(Collected data)
----------------------------------------

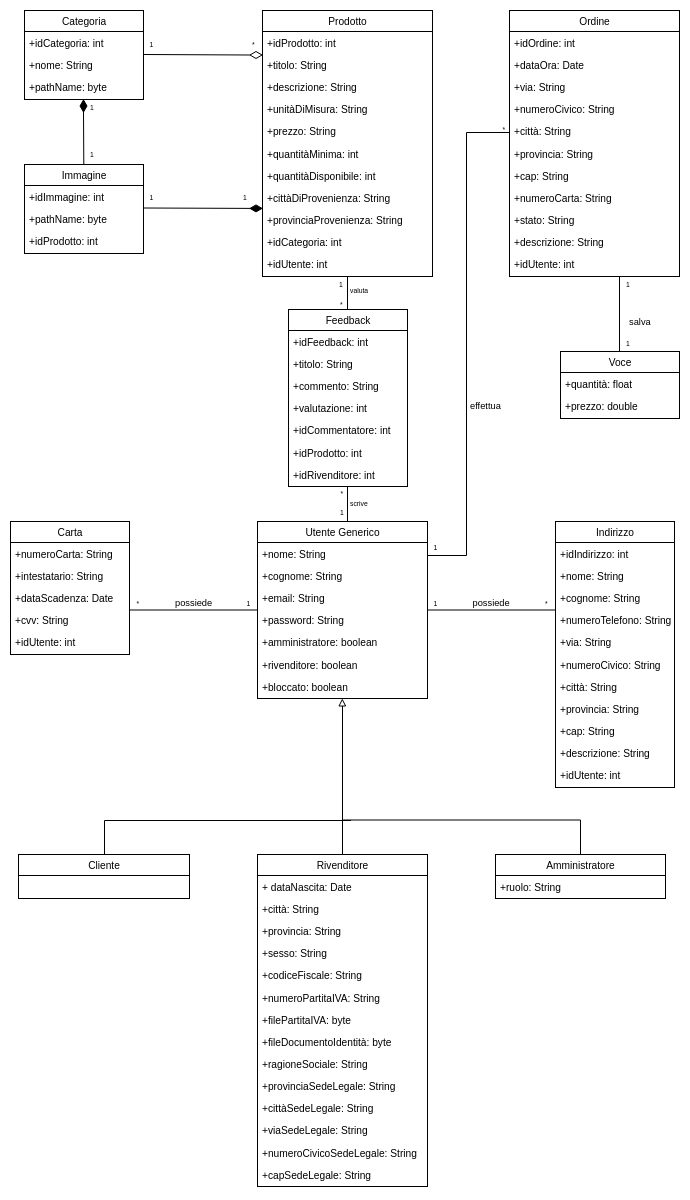
<!DOCTYPE html>
<html lang="it">
<head>
<meta charset="utf-8">
<title>Diagramma delle classi</title>
<style>
:root { --ink: #000; --paper: #fff; --row: 22.15px; }
* { box-sizing: border-box; margin: 0; padding: 0; }
html, body { width: 690px; height: 1200px; overflow: hidden; background: var(--paper); }
.diagram { position: relative; width: 690px; height: 1200px; overflow: hidden; color: var(--ink); font: 10.2px "Liberation Sans", Arial, sans-serif; }
.class { position: absolute; left: var(--x); top: var(--y); width: var(--w); border: 1px solid var(--ink); background: var(--paper); white-space: nowrap; }
.class h2 { display: flex; align-items: center; justify-content: center; height: 21.3px; border-bottom: 1px solid var(--ink); font-size: inherit; font-weight: 400; }
.class ul { list-style: none; }
.class li { display: flex; align-items: center; height: var(--row); padding-left: 4px; }
.relations { position: absolute; inset: 0; }
.relations .lines { fill: none; stroke: var(--ink); stroke-width: 1; }
.relations .hollow { fill: var(--paper); }
.relations .solid { fill: var(--ink); }
.relations text { fill: var(--ink); }
.names { font-size: 9.3px; }
.small { font-size: 6.8px; }
</style>
</head>
<body>
<main class="diagram">
  <section class="class" style="--x:24px;--y:10px;--w:120px">
    <h2>Categoria</h2>
    <ul><li>+idCategoria: int</li><li>+nome: String</li><li>+pathName: byte</li></ul>
  </section>
  <section class="class" style="--x:24px;--y:164px;--w:120px">
    <h2>Immagine</h2>
    <ul><li>+idImmagine: int</li><li>+pathName: byte</li><li>+idProdotto: int</li></ul>
  </section>
  <section class="class" style="--x:262px;--y:10px;--w:171px">
    <h2>Prodotto</h2>
    <ul><li>+idProdotto: int</li><li>+titolo: String</li><li>+descrizione: String</li><li>+unitàDiMisura: String</li><li>+prezzo: String</li><li>+quantitàMinima: int</li><li>+quantitàDisponibile: int</li><li>+cittàDiProvenienza: String</li><li>+provinciaProvenienza: String</li><li>+idCategoria: int</li><li>+idUtente: int</li></ul>
  </section>
  <section class="class" style="--x:509px;--y:10px;--w:171px">
    <h2>Ordine</h2>
    <ul><li>+idOrdine: int</li><li>+dataOra: Date</li><li>+via: String</li><li>+numeroCivico: String</li><li>+città: String</li><li>+provincia: String</li><li>+cap: String</li><li>+numeroCarta: String</li><li>+stato: String</li><li>+descrizione: String</li><li>+idUtente: int</li></ul>
  </section>
  <section class="class" style="--x:288px;--y:309px;--w:120px">
    <h2>Feedback</h2>
    <ul><li>+idFeedback: int</li><li>+titolo: String</li><li>+commento: String</li><li>+valutazione: int</li><li>+idCommentatore: int</li><li>+idProdotto: int</li><li>+idRivenditore: int</li></ul>
  </section>
  <section class="class" style="--x:560px;--y:351px;--w:120px">
    <h2>Voce</h2>
    <ul><li>+quantità: float</li><li>+prezzo: double</li></ul>
  </section>
  <section class="class" style="--x:10px;--y:521px;--w:120px">
    <h2>Carta</h2>
    <ul><li>+numeroCarta: String</li><li>+intestatario: String</li><li>+dataScadenza: Date</li><li>+cvv: String</li><li>+idUtente: int</li></ul>
  </section>
  <section class="class" style="--x:257px;--y:521px;--w:171px">
    <h2>Utente Generico</h2>
    <ul><li>+nome: String</li><li>+cognome: String</li><li>+email: String</li><li>+password: String</li><li>+amministratore: boolean</li><li>+rivenditore: boolean</li><li>+bloccato: boolean</li></ul>
  </section>
  <section class="class" style="--x:555px;--y:521px;--w:120px">
    <h2>Indirizzo</h2>
    <ul><li>+idIndirizzo: int</li><li>+nome: String</li><li>+cognome: String</li><li>+numeroTelefono: String</li><li>+via: String</li><li>+numeroCivico: String</li><li>+città: String</li><li>+provincia: String</li><li>+cap: String</li><li>+descrizione: String</li><li>+idUtente: int</li></ul>
  </section>
  <section class="class" style="--x:18px;--y:854px;--w:172px">
    <h2>Cliente</h2>
    <ul><li></li></ul>
  </section>
  <section class="class" style="--x:257px;--y:854px;--w:171px">
    <h2>Rivenditore</h2>
    <ul><li>+ dataNascita: Date</li><li>+città: String</li><li>+provincia: String</li><li>+sesso: String</li><li>+codiceFiscale: String</li><li>+numeroPartitaIVA: String</li><li>+filePartitaIVA: byte</li><li>+fileDocumentoIdentità: byte</li><li>+ragioneSociale: String</li><li>+provinciaSedeLegale: String</li><li>+cittàSedeLegale: String</li><li>+viaSedeLegale: String</li><li>+numeroCivicoSedeLegale: String</li><li>+capSedeLegale: String</li></ul>
  </section>
  <section class="class" style="--x:495px;--y:854px;--w:171px">
    <h2>Amministratore</h2>
    <ul><li>+ruolo: String</li></ul>
  </section>

  <svg class="relations" width="690" height="1200" viewBox="0 0 690 1200">
    <defs><path id="diamond" d="M0 0L6-3.5L12 0L6 3.5Z"/></defs>
    <g class="lines">
      <path d="M144 54.5L250 55"/>
      <path d="M144 208L250 208.4"/>
      <path d="M83.5 111L83.8 164"/>
      <path d="M347.5 276V309M347.5 486V521"/>
      <path d="M619.5 276V351"/>
      <path d="M428 555.5H466.5V132.5H509"/>
      <path d="M130 610H257M428 610H555"/>
      <path d="M342.5 706V854M104.5 854V820.5H351M342.5 820H580.5V854"/>
      <use href="#diamond" class="hollow" x="250" y="55"/>
      <use href="#diamond" class="solid" x="250" y="208.4"/>
      <use href="#diamond" class="solid" transform="translate(83.5 100) rotate(90)"/>
      <path class="hollow" d="M342.3 699.5L339 706H345.6Z"/>
    </g>
    <g class="names">
      <text x="629" y="325">salva</text>
      <text x="470" y="409">effettua</text>
      <text x="175" y="606">possiede</text>
      <text x="472.5" y="606">possiede</text>
    </g>
    <g class="small">
      <text x="350" y="293">valuta</text>
      <text x="350" y="506">scrive</text>
      <text x="149.5" y="47">1</text>
      <text x="252" y="47">*</text>
      <text x="90" y="110">1</text>
      <text x="90" y="157">1</text>
      <text x="149.5" y="200">1</text>
      <text x="243" y="200">1</text>
      <text x="339" y="287">1</text>
      <text x="340" y="307">*</text>
      <text x="340.5" y="496">*</text>
      <text x="340" y="515">1</text>
      <text x="626" y="287">1</text>
      <text x="626" y="346">1</text>
      <text x="502.5" y="132">*</text>
      <text x="433.5" y="550">1</text>
      <text x="136.5" y="606">*</text>
      <text x="246.5" y="606">1</text>
      <text x="433.5" y="606">1</text>
      <text x="545" y="606">*</text>
    </g>
  </svg>
</main>
</body>
</html>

----------------------------------------

• _Exercise description_
Each entry should be set down exactly, pictures excluded.

• _Solution to this task_
<!DOCTYPE html>
<html lang="it">
<head>
<meta charset="utf-8">
<title>Diagramma delle classi</title>
<style>
:root { --ink: #000; --paper: #fff; --row: 22.15px; }
* { box-sizing: border-box; margin: 0; padding: 0; }
html, body { width: 690px; height: 1200px; overflow: hidden; background: var(--paper); }
.diagram { position: relative; width: 690px; height: 1200px; overflow: hidden; color: var(--ink); font: 10.2px "Liberation Sans", Arial, sans-serif; }
.class { position: absolute; left: var(--x); top: var(--y); width: var(--w); border: 1px solid var(--ink); background: var(--paper); white-space: nowrap; }
.class h2 { display: flex; align-items: center; justify-content: center; height: 21.3px; border-bottom: 1px solid var(--ink); font-size: inherit; font-weight: 400; }
.class ul { list-style: none; }
.class li { display: flex; align-items: center; height: var(--row); padding-left: 4px; }
.relations { position: absolute; inset: 0; }
.relations .lines { fill: none; stroke: var(--ink); stroke-width: 1; }
.relations .hollow { fill: var(--paper); }
.relations .solid { fill: var(--ink); }
.relations text { fill: var(--ink); }
.names { font-size: 9.3px; }
.small { font-size: 6.8px; }
</style>
</head>
<body>
<main class="diagram">
  <section class="class" style="--x:24px;--y:10px;--w:120px">
    <h2>Categoria</h2>
    <ul><li>+idCategoria: int</li><li>+nome: String</li><li>+pathName: byte</li></ul>
  </section>
  <section class="class" style="--x:24px;--y:164px;--w:120px">
    <h2>Immagine</h2>
    <ul><li>+idImmagine: int</li><li>+pathName: byte</li><li>+idProdotto: int</li></ul>
  </section>
  <section class="class" style="--x:262px;--y:10px;--w:171px">
    <h2>Prodotto</h2>
    <ul><li>+idProdotto: int</li><li>+titolo: String</li><li>+descrizione: String</li><li>+unitàDiMisura: String</li><li>+prezzo: String</li><li>+quantitàMinima: int</li><li>+quantitàDisponibile: int</li><li>+cittàDiProvenienza: String</li><li>+provinciaProvenienza: String</li><li>+idCategoria: int</li><li>+idUtente: int</li></ul>
  </section>
  <section class="class" style="--x:509px;--y:10px;--w:171px">
    <h2>Ordine</h2>
    <ul><li>+idOrdine: int</li><li>+dataOra: Date</li><li>+via: String</li><li>+numeroCivico: String</li><li>+città: String</li><li>+provincia: String</li><li>+cap: String</li><li>+numeroCarta: String</li><li>+stato: String</li><li>+descrizione: String</li><li>+idUtente: int</li></ul>
  </section>
  <section class="class" style="--x:288px;--y:309px;--w:120px">
    <h2>Feedback</h2>
    <ul><li>+idFeedback: int</li><li>+titolo: String</li><li>+commento: String</li><li>+valutazione: int</li><li>+idCommentatore: int</li><li>+idProdotto: int</li><li>+idRivenditore: int</li></ul>
  </section>
  <section class="class" style="--x:560px;--y:351px;--w:120px">
    <h2>Voce</h2>
    <ul><li>+quantità: float</li><li>+prezzo: double</li></ul>
  </section>
  <section class="class" style="--x:10px;--y:521px;--w:120px">
    <h2>Carta</h2>
    <ul><li>+numeroCarta: String</li><li>+intestatario: String</li><li>+dataScadenza: Date</li><li>+cvv: String</li><li>+idUtente: int</li></ul>
  </section>
  <section class="class" style="--x:257px;--y:521px;--w:171px">
    <h2>Utente Generico</h2>
    <ul><li>+nome: String</li><li>+cognome: String</li><li>+email: String</li><li>+password: String</li><li>+amministratore: boolean</li><li>+rivenditore: boolean</li><li>+bloccato: boolean</li></ul>
  </section>
  <section class="class" style="--x:555px;--y:521px;--w:120px">
    <h2>Indirizzo</h2>
    <ul><li>+idIndirizzo: int</li><li>+nome: String</li><li>+cognome: String</li><li>+numeroTelefono: String</li><li>+via: String</li><li>+numeroCivico: String</li><li>+città: String</li><li>+provincia: String</li><li>+cap: String</li><li>+descrizione: String</li><li>+idUtente: int</li></ul>
  </section>
  <section class="class" style="--x:18px;--y:854px;--w:172px">
    <h2>Cliente</h2>
    <ul><li></li></ul>
  </section>
  <section class="class" style="--x:257px;--y:854px;--w:171px">
    <h2>Rivenditore</h2>
    <ul><li>+ dataNascita: Date</li><li>+città: String</li><li>+provincia: String</li><li>+sesso: String</li><li>+codiceFiscale: String</li><li>+numeroPartitaIVA: String</li><li>+filePartitaIVA: byte</li><li>+fileDocumentoIdentità: byte</li><li>+ragioneSociale: String</li><li>+provinciaSedeLegale: String</li><li>+cittàSedeLegale: String</li><li>+viaSedeLegale: String</li><li>+numeroCivicoSedeLegale: String</li><li>+capSedeLegale: String</li></ul>
  </section>
  <section class="class" style="--x:495px;--y:854px;--w:171px">
    <h2>Amministratore</h2>
    <ul><li>+ruolo: String</li></ul>
  </section>

  <svg class="relations" width="690" height="1200" viewBox="0 0 690 1200">
    <defs><path id="diamond" d="M0 0L6-3.5L12 0L6 3.5Z"/></defs>
    <g class="lines">
      <path d="M144 54.5L250 55"/>
      <path d="M144 208L250 208.4"/>
      <path d="M83.5 111L83.8 164"/>
      <path d="M347.5 276V309M347.5 486V521"/>
      <path d="M619.5 276V351"/>
      <path d="M428 555.5H466.5V132.5H509"/>
      <path d="M130 610H257M428 610H555"/>
      <path d="M342.5 706V854M104.5 854V820.5H351M342.5 820H580.5V854"/>
      <use href="#diamond" class="hollow" x="250" y="55"/>
      <use href="#diamond" class="solid" x="250" y="208.4"/>
      <use href="#diamond" class="solid" transform="translate(83.5 100) rotate(90)"/>
      <path class="hollow" d="M342.3 699.5L339 706H345.6Z"/>
    </g>
    <g class="names">
      <text x="629" y="325">salva</text>
      <text x="470" y="409">effettua</text>
      <text x="175" y="606">possiede</text>
      <text x="472.5" y="606">possiede</text>
    </g>
    <g class="small">
      <text x="350" y="293">valuta</text>
      <text x="350" y="506">scrive</text>
      <text x="149.5" y="47">1</text>
      <text x="252" y="47">*</text>
      <text x="90" y="110">1</text>
      <text x="90" y="157">1</text>
      <text x="149.5" y="200">1</text>
      <text x="243" y="200">1</text>
      <text x="339" y="287">1</text>
      <text x="340" y="307">*</text>
      <text x="340.5" y="496">*</text>
      <text x="340" y="515">1</text>
      <text x="626" y="287">1</text>
      <text x="626" y="346">1</text>
      <text x="502.5" y="132">*</text>
      <text x="433.5" y="550">1</text>
      <text x="136.5" y="606">*</text>
      <text x="246.5" y="606">1</text>
      <text x="433.5" y="606">1</text>
      <text x="545" y="606">*</text>
    </g>
  </svg>
</main>
</body>
</html>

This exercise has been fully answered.